SUPPLIED ENTRIES: Begin
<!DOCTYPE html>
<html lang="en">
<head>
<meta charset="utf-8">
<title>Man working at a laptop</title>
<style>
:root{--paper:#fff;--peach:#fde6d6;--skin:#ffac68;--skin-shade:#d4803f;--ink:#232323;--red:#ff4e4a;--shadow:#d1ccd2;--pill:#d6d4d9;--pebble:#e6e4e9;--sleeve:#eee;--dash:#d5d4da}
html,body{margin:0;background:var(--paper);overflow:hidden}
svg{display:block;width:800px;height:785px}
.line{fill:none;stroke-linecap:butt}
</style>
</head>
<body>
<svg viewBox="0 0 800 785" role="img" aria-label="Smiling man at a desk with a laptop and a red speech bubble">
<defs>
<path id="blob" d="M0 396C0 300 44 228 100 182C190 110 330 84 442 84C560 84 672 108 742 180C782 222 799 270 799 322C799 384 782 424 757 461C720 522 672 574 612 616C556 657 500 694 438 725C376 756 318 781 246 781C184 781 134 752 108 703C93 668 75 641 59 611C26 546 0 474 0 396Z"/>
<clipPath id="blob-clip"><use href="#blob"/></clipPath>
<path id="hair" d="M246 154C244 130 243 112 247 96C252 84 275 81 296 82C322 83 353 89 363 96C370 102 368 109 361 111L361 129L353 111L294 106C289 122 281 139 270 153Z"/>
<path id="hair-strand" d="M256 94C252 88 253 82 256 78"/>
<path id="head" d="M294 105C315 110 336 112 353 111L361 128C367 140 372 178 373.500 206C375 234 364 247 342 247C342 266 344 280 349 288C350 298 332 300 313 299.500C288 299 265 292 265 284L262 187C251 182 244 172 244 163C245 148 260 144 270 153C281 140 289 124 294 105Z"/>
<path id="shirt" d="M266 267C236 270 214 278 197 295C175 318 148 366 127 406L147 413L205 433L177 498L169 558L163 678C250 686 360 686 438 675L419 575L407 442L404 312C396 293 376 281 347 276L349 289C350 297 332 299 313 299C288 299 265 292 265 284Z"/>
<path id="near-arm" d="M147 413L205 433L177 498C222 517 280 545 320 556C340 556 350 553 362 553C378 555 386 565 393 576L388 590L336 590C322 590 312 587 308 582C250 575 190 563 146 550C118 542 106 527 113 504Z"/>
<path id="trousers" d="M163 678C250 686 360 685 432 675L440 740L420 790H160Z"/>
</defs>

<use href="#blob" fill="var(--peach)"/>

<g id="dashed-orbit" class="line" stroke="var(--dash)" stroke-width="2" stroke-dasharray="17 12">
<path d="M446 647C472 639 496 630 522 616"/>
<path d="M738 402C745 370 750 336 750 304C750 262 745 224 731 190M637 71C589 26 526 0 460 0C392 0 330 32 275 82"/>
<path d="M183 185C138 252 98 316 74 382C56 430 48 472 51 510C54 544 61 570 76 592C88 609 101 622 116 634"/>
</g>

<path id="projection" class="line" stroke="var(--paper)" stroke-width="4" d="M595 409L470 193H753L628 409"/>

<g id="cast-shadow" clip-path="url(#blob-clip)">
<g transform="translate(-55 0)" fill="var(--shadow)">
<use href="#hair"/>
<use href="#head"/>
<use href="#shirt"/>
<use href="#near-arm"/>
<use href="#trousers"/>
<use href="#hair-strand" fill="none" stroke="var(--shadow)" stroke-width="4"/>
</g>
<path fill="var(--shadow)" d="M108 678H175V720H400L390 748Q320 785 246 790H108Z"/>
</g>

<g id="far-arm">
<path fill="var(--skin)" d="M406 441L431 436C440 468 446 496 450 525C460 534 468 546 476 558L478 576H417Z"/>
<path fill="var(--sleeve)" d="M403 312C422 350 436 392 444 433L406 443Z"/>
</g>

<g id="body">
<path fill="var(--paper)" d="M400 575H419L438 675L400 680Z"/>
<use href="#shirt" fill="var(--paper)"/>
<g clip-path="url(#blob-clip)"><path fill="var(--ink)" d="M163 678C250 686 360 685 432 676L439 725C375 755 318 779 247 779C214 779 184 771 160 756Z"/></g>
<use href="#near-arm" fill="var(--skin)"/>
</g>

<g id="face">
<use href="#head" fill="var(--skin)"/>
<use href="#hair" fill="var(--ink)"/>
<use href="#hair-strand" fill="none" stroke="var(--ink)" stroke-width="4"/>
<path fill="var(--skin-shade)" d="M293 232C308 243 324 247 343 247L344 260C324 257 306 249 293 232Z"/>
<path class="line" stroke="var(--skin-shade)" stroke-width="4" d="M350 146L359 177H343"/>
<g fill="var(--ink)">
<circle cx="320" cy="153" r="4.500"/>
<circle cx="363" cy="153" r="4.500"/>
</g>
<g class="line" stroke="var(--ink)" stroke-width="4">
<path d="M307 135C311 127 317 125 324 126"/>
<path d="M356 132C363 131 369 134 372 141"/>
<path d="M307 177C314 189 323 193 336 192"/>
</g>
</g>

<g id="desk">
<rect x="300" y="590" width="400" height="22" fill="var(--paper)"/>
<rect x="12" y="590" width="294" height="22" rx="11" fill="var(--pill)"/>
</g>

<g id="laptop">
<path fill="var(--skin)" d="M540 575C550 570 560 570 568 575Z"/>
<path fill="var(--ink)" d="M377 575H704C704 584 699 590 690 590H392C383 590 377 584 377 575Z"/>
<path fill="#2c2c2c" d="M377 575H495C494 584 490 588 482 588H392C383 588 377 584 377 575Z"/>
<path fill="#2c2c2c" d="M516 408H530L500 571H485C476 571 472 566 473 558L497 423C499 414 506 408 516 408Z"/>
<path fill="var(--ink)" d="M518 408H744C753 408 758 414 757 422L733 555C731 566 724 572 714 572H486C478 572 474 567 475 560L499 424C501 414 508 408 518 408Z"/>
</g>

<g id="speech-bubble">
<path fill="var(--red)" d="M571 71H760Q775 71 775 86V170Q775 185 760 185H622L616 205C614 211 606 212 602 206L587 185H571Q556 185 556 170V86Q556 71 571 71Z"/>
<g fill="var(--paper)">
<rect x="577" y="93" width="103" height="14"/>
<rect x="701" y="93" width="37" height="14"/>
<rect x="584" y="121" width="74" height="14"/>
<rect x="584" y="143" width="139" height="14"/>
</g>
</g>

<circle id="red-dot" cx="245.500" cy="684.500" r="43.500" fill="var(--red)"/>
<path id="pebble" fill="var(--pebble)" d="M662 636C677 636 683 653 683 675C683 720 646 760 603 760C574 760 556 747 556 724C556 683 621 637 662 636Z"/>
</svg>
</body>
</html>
SUPPLIED ENTRIES: End
__AIM OF THE EXERCISE__: Go through the entries above and copy every line containing "strand".

__TASK RESPONSE__:
<path id="hair-strand" d="M256 94C252 88 253 82 256 78"/>
<use href="#hair-strand" fill="none" stroke="var(--shadow)" stroke-width="4"/>
<use href="#hair-strand" fill="none" stroke="var(--ink)" stroke-width="4"/>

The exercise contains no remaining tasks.